> _TASK DETAILS_:
List every line in this data where the string "strip" occurs.

Dataset excerpts

━━━━━━━━━━━━━━━━━━━━

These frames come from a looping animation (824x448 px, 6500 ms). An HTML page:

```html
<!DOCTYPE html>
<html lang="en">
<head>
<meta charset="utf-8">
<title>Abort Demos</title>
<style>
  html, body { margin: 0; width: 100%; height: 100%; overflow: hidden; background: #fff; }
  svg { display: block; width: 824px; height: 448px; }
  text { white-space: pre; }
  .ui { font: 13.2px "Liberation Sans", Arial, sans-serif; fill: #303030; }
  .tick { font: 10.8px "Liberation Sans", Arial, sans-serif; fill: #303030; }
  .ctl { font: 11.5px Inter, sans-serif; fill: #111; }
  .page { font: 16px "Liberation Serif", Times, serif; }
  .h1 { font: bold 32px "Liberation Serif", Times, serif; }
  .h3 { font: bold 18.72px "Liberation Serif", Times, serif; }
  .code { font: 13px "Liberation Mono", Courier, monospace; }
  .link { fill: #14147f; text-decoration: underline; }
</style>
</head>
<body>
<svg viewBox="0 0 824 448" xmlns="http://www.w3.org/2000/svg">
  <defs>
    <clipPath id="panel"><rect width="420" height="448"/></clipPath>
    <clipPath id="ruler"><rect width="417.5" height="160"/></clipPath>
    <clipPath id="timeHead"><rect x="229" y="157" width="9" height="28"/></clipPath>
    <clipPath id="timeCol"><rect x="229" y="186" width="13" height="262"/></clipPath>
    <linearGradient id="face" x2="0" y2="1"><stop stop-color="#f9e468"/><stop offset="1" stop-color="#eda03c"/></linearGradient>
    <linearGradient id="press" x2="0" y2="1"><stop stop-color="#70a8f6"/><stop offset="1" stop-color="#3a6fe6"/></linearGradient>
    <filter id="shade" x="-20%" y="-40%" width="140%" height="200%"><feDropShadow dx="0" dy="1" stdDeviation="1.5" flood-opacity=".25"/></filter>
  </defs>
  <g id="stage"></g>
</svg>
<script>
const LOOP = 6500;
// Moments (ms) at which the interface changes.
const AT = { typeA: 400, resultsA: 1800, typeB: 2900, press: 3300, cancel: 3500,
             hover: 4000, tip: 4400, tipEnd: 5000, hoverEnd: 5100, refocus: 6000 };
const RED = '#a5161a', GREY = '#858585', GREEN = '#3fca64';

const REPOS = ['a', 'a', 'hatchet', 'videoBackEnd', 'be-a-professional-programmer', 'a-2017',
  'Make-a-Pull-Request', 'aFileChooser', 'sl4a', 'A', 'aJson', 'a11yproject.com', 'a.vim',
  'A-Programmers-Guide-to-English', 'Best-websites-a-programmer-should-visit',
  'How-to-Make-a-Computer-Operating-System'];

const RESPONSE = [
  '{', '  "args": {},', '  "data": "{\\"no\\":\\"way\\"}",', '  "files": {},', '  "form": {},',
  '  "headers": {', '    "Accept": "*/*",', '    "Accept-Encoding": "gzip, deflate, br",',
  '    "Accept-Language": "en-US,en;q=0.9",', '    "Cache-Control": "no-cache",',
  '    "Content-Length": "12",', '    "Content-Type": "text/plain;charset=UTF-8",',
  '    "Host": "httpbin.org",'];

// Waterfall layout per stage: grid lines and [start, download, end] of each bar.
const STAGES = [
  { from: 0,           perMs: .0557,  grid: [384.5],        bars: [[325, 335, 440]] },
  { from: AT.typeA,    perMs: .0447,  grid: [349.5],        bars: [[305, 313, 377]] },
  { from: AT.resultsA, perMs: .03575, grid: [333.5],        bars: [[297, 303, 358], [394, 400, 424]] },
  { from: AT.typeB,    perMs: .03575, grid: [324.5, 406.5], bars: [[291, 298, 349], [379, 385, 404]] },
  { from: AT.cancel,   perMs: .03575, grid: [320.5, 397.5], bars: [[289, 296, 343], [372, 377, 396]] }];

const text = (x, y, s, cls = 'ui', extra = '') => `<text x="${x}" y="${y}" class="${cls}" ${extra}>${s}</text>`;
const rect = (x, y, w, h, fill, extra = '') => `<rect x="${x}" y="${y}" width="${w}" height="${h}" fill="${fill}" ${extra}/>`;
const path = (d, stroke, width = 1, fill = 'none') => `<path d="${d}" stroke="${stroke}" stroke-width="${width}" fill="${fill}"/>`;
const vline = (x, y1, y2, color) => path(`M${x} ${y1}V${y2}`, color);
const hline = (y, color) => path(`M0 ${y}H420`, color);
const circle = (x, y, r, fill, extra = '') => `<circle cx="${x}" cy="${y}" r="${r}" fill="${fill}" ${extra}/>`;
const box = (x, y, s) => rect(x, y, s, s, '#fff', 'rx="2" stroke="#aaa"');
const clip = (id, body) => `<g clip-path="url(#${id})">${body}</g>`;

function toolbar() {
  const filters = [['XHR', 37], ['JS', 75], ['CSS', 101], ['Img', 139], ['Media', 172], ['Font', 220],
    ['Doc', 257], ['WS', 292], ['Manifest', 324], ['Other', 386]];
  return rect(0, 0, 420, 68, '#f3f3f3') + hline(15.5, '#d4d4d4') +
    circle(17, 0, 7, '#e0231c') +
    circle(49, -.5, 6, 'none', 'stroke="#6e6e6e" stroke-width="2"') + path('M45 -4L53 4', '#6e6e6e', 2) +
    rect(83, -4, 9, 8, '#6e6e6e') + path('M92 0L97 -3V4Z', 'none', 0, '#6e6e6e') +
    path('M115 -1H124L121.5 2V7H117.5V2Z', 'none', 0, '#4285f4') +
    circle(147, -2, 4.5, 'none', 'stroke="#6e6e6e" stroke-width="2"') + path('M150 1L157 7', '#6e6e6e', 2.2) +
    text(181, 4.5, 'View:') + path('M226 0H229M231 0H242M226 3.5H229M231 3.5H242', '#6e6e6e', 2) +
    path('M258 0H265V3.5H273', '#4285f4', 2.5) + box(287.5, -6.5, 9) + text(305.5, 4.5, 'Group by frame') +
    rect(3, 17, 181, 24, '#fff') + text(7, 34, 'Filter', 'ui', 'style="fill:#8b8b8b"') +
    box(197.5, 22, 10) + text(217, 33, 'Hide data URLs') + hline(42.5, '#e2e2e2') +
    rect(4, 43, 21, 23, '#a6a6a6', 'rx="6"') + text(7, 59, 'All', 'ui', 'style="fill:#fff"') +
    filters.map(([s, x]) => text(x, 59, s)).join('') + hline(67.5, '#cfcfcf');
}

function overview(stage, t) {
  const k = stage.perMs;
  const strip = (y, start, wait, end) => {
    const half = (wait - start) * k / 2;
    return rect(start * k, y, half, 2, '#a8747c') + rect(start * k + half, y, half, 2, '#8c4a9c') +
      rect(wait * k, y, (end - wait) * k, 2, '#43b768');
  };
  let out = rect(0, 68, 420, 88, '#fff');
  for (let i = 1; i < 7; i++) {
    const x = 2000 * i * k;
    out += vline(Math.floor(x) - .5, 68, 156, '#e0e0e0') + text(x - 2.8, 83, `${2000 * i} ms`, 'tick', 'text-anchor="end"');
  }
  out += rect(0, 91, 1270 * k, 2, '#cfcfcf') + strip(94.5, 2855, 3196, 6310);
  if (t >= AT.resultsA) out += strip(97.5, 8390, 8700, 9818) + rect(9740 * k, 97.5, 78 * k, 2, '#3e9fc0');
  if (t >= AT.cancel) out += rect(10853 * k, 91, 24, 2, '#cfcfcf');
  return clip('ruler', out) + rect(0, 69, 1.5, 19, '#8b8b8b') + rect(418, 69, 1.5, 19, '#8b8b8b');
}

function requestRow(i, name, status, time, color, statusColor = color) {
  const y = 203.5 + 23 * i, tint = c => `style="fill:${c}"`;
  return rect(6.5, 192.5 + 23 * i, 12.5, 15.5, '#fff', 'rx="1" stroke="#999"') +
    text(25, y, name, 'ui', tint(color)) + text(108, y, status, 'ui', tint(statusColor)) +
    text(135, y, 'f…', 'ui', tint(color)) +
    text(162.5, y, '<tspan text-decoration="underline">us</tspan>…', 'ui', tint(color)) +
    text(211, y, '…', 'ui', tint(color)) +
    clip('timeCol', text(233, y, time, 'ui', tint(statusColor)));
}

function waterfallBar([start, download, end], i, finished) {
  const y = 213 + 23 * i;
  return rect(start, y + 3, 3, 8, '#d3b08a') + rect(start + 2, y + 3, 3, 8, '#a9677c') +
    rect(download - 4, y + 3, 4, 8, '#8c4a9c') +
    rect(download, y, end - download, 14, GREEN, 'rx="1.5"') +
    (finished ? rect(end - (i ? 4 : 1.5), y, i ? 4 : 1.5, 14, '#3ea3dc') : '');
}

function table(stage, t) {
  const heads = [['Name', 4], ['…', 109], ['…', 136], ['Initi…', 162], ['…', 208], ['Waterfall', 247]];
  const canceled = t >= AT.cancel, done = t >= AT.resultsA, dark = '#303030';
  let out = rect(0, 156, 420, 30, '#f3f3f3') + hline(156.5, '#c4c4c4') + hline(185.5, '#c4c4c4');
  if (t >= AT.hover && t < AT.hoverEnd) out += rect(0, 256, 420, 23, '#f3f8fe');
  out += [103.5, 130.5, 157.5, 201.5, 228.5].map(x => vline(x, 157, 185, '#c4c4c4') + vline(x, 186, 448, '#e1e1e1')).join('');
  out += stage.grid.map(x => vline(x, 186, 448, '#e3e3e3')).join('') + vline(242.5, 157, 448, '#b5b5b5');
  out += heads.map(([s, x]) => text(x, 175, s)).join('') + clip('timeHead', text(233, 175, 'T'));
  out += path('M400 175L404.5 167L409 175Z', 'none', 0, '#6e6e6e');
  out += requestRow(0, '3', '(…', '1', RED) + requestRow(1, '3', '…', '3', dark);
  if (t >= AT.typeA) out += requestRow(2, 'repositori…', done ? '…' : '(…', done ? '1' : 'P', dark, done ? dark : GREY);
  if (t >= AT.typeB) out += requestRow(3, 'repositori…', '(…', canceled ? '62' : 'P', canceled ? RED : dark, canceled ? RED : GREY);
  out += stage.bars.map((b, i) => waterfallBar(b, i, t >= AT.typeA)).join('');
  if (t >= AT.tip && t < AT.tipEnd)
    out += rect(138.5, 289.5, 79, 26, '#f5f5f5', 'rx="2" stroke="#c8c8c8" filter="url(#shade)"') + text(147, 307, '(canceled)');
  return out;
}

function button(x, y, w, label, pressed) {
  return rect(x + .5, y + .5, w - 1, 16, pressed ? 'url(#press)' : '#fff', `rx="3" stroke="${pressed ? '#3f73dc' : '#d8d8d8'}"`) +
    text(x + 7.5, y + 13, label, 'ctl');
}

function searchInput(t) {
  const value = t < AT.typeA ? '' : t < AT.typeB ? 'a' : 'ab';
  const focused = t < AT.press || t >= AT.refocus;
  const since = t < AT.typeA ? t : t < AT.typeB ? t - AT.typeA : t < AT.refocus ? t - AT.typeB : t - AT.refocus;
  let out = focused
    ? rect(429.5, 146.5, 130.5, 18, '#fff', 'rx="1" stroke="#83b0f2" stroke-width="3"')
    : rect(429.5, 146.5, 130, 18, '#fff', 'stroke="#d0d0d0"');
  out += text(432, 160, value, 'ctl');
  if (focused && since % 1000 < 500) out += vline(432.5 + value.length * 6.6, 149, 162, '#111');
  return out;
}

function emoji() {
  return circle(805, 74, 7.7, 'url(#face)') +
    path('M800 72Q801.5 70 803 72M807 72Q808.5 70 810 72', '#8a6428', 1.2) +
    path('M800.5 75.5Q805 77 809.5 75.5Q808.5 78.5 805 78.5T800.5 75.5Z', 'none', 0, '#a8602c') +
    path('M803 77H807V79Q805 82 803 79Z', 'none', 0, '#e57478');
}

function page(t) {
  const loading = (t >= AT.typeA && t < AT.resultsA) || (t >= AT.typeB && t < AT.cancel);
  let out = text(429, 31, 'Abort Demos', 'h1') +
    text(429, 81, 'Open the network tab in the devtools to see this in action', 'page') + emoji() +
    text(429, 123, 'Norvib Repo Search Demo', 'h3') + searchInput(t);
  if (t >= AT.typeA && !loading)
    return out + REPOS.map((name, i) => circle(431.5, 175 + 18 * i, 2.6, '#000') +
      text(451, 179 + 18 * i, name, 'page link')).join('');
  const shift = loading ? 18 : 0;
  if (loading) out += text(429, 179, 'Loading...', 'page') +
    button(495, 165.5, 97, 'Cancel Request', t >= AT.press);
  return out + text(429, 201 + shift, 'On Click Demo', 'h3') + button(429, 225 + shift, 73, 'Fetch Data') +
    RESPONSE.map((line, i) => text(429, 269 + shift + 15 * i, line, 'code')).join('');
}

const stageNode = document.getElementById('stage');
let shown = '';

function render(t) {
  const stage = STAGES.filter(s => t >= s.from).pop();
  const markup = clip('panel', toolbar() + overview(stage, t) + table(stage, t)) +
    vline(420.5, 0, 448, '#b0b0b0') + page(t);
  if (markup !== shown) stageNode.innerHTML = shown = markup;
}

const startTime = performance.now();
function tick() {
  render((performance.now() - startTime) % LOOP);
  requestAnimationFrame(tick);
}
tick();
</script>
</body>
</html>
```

━━━━━━━━━━━━━━━━━━━━

> _FINAL ANSWER_:
  const strip = (y, start, wait, end) => {
  out += rect(0, 91, 1270 * k, 2, '#cfcfcf') + strip(94.5, 2855, 3196, 6310);
  if (t >= AT.resultsA) out += strip(97.5, 8390, 8700, 9818) + rect(9740 * k, 97.5, 78 * k, 2, '#3e9fc0');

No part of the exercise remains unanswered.